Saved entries
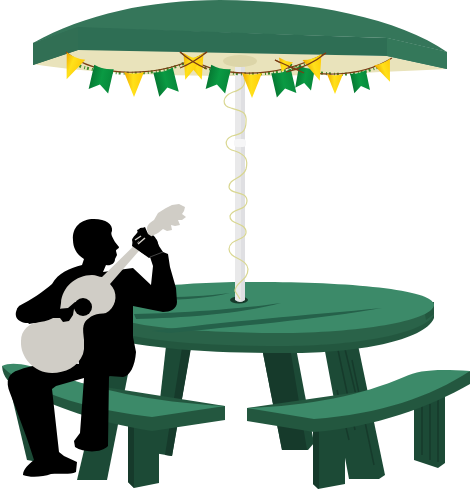
<!DOCTYPE html>
<html lang="en">
<head>
<meta charset="utf-8">
<title>Guitarist at a picnic table</title>
<style>
:root{
  --paper:#fff; --canopy:#35765a; --canopy-rim:#2e6e54; --lining:#e9e3bb; --lining-shade:#dcd5a8;
  --top:#3c8a69; --edge:#23573f; --edge-mid:#2a6349; --leg:#1c4a36; --leg-dark:#163a2b; --groove:#25614a;
  --pole:#e9e9ea; --pole-shade:#d9d9dc; --wire:#d9d791;
  --yellow:#ffc907; --amber:#f0a800; --green:#0a9a43; --green-dark:#067a33; --cord:#7a3d14; --leaf:#3d8a2a;
  --figure:#000; --guitar:#d0cdc6;
}
html,body{margin:0;background:var(--paper);overflow:hidden}
svg{display:block;width:470px;height:489px}
.canopy{fill:var(--canopy)} .rim{fill:var(--canopy-rim)} .lining{fill:var(--lining)}
.top{fill:var(--top)} .edge{fill:var(--edge)} .edge-mid{fill:var(--edge-mid)}
.leg{fill:var(--leg)} .leg-dark{fill:var(--leg-dark)} .groove{fill:var(--groove)}
.grain{fill:none;stroke:var(--leg-dark);stroke-width:1.5}
.wire{fill:none;stroke:var(--wire);stroke-width:1.2}
.cord{fill:none;stroke:var(--cord);stroke-width:1.2}
.garland{fill:none;stroke:var(--leaf);stroke-width:3;stroke-dasharray:2 3 1 2}
.figure{fill:var(--figure)} .guitar{fill:var(--guitar)}
</style>
</head>
<body>
<svg viewBox="0 0 470 489" role="img" aria-label="Silhouette of a guitarist seated at a green picnic table under a parasol with bunting">
  <defs>
    <linearGradient id="gold"><stop offset="0" stop-color="var(--amber)"/><stop offset=".45" stop-color="#ffe11a"/><stop offset="1" stop-color="var(--yellow)"/></linearGradient>
    <linearGradient id="emerald"><stop offset="0" stop-color="var(--green-dark)"/><stop offset=".5" stop-color="var(--green)"/><stop offset="1" stop-color="#078a3b"/></linearGradient>
    <path id="pennant" d="M-10 0Q0 3 10 0L0 25Z" fill="url(#gold)"/>
    <path id="swallowtail" d="M-10 0Q0 3 10 0L10 25L0 18L-10 25Z" fill="url(#emerald)"/>
  </defs>

  <g id="parasol">
    <path class="lining" d="M33 64L78 49L387 56L447 69C395 71 320 76 240 76C150 76 80 72 33 64Z"/>
    <ellipse cx="240" cy="61" rx="17" ry="6" fill="var(--lining-shade)"/>
    <path class="canopy" d="M33 43C85 14 150 0 220 0C310 0 400 19 447 52L387 38L78 28Z"/>
    <path class="rim" d="M33 43L78 27L387 38L447 52V69L387 56L78 50L33 65Z"/>
    <path d="M33 43L78 27V50L33 65Z" fill="#316f54"/>
    <path d="M387 38L447 52V69L387 56Z" fill="#34785a"/>
  </g>

  <g id="table-legs">
    <path class="leg" d="M166 346H191L172 456L154 453Z"/>
    <path class="leg-dark" d="M182 348H191L172 456L165 455Z"/>
    <path class="leg" d="M262 348H296L314 443L308 450H282Z"/>
    <path class="leg-dark" d="M262 348H290L307 450H282Z"/>
    <path class="leg" d="M324 346L358 345L385 475L379 479H349Z"/>
    <path class="grain" d="M338 350L355 430M345 349L362 420M352 360L374 465M337 390L349 440"/>
  </g>

  <g id="table-top">
    <path class="edge" d="M100 310L434 302V318C424 342 350 354 282 353C210 353 145 349 100 336Z"/>
    <path class="edge-mid" d="M100 310L434 302V315C422 335 350 346 282 346C205 346 140 341 100 328Z"/>
    <path class="edge" d="M426 320L434 314V306L425 314Z"/>
    <path class="top" d="M240 282C335 281 434 288 434 305C432 322 350 334 270 333C185 332 105 325 102 308C106 290 165 283 240 282Z"/>
    <path class="groove" d="M134 297C165 298 200 297 230 293C200 300 165 301 132 299ZM134 314C180 313 240 309 281 303C240 314 180 318 136 319ZM152 331C220 322 310 315 382 308C320 319 230 327 170 333Z"/>
    <ellipse cx="239" cy="300" rx="9" ry="3.5" fill="var(--leg-dark)"/>
  </g>

  <g id="pole">
    <path d="M235 67H245V300Q240 304 235 300Z" fill="var(--pole)"/>
    <path d="M241 67H245V300L241 302Z" fill="var(--pole-shade)" opacity=".6"/>
    <rect x="234" y="139" width="12" height="8" rx="3" fill="#f6f6f7"/>
    <path class="wire" d="M244 78C247 86 240 90 233 92C221 97 222 106 231 108C242 111 247 112 246 122C246 132 241 134 232 136C223 140 225 149 235 151C247 155 248 161 246 169C243 179 229 178 229 187C229 195 247 190 247 201C247 211 232 208 230 216C229 225 247 222 246 233C245 241 230 238 229 249C229 259 247 258 248 269C248 281 235 282 235 291L240 299"/>
  </g>

  <g id="bunting">
    <path class="garland" d="M72 63C100 76 160 78 188 61M190 61C215 76 270 80 308 63M290 65C320 77 360 78 384 64"/>
    <path class="cord" d="M66 52C95 78 160 80 207 52M180 52C215 80 275 80 326 53M275 60C310 80 360 78 392 58"/>
    <use href="#pennant" transform="translate(76 56) rotate(22)"/>
    <use href="#swallowtail" transform="translate(104 67) rotate(13)"/>
    <use href="#pennant" transform="translate(134 72)"/>
    <use href="#swallowtail" transform="translate(163 70) rotate(-14)"/>
    <use href="#pennant" transform="translate(194 56) rotate(-18)"/>
    <use href="#pennant" transform="translate(193 56) rotate(18)"/>
    <use href="#swallowtail" transform="translate(221 67) rotate(13)"/>
    <use href="#pennant" transform="translate(252 73)"/>
    <use href="#swallowtail" transform="translate(281 71) rotate(-13)"/>
    <use href="#swallowtail" transform="translate(307 67) rotate(10) scale(.8 .9)"/>
    <use href="#pennant" transform="translate(312 57) rotate(-18)"/>
    <use href="#pennant" transform="translate(286 60) rotate(20) scale(.75 .5)"/>
    <use href="#pennant" transform="translate(335 74) scale(.8)"/>
    <use href="#swallowtail" transform="translate(358 72) rotate(-12) scale(.8)"/>
    <use href="#pennant" transform="translate(382 62) rotate(-22) scale(.85)"/>
    <path class="cord" d="M180 52C190 61 198 65 207 69M207 52C198 59 190 64 180 68M275 60L304 73M326 53C315 62 300 69 286 72"/>
  </g>

  <g id="left-bench">
    <path class="leg" d="M8 380L35 390L38 462L27 460Z"/>
    <path class="leg" d="M102 374H128L107 480H77Z"/>
    <path class="leg" d="M128 420L159 424V483L134 488L128 482Z"/>
    <path class="leg-dark" d="M128 424L134 427V488L128 482Z"/>
    <path class="edge" d="M2 366C3 378 9 383 22 390C55 407 95 422 152 431L225 420V406L60 380Z"/>
    <path class="top" d="M2 366C12 361 30 365 48 372C95 389 150 402 225 406L152 417C100 411 62 400 32 386C20 380 9 374 2 366Z"/>
  </g>

  <g id="right-bench">
    <path class="leg" d="M313 424L345 418V484L318 489L313 484Z"/>
    <path class="leg-dark" d="M313 426L319 428V489L313 484Z"/>
    <path class="leg" d="M414 402L445 390V463L438 468L414 460Z"/>
    <path class="grain" d="M422 405V455M430 404V460M438 400V462"/>
    <path class="edge" d="M247 408V421L314 432C375 427 430 407 470 384V371L400 386Z"/>
    <path class="top" d="M247 408C310 406 362 395 404 377C420 370 435 369 470 371C430 397 380 414 314 419Z"/>
  </g>

  <g id="guitarist">
    <path class="figure" d="M73 240C72 227 81 219 94 219C106 219 113 224 112 231C110 234 113 238 115 242L119 247C119 249 116 249 116 251L117 255L115 259C115 264 110 266 106 265L103 272L133 268L151 285L153 266L150 257C143 254 134 248 132 240C133 236 137 235 139 229C142 226 146 229 147 233C153 232 157 239 159 246L163 252L168 254L170 267L176 288L177 302C177 309 170 312 163 312L133 306L133 337L136 352C135 366 130 376 123 377L109 376L108 446C102 453 84 453 75 447L74 441L80 433L84 378L56 386L52 389L59 452L64 456L77 462L76 472C70 475 60 473 51 474C43 477 30 478 23 475C23 469 29 464 34 460C28 440 18 414 10 393C5 381 8 373 19 370C35 364 60 361 79 364L75 335L60 324L28 323C17 323 12 315 19 306C31 300 44 291 52 284C58 273 70 268 82 265L84 259C76 254 73 247 73 240Z"/>
    <path class="guitar" d="M21 341C21 330 29 323 40 322C53 320 60 316 61 303C62 287 76 275 92 275C96 275 99 277 102 277L148 232C145 227 149 223 154 220L158 213L166 208L172 205L179 204L185 207L184 211L182 214L186 217L182 220L178 220L180 225L175 226L171 225L172 230L167 231L163 229L158 233L152 236L110 284C118 292 117 304 109 311C101 317 90 315 85 322C80 330 87 341 83 354C78 367 65 373 52 373C34 373 20 357 21 341Z"/>
    <circle class="figure" cx="83" cy="307" r="9"/>
    <path class="figure" d="M17 308C30 305 46 306 57 309L68 308L75 302L82 303L79 307L74 309L73 315L69 321L63 322L60 318L51 318L38 322L29 324Z"/>
    <path class="figure" d="M84 326C86 316 99 312 107 314C114 308 118 300 116 292L133 298V348L108 378H84Z"/>
    <path class="figure" d="M137 230L145 227L148 234L157 240L160 252L149 258L132 246L133 238L138 243L140 238Z"/>
    <path d="M135 240L141 236M138 244L145 238" stroke="var(--guitar)" stroke-width="1.5"/>
    <path d="M150 257L163 252" stroke="#444" stroke-width="1" fill="none"/>
  </g>
</svg>
</body>
</html>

» **WORK TO COMPLETE**
Scan the records for the string "groove" and report each line where it occurs.

» **RESULT OF THE EXERCISE**
  --top:#3c8a69; --edge:#23573f; --edge-mid:#2a6349; --leg:#1c4a36; --leg-dark:#163a2b; --groove:#25614a;
.leg{fill:var(--leg)} .leg-dark{fill:var(--leg-dark)} .groove{fill:var(--groove)}
    <path class="groove" d="M134 297C165 298 200 297 230 293C200 300 165 301 132 299ZM134 314C180 313 240 309 281 303C240 314 180 318 136 319ZM152 331C220 322 310 315 382 308C320 319 230 327 170 333Z"/>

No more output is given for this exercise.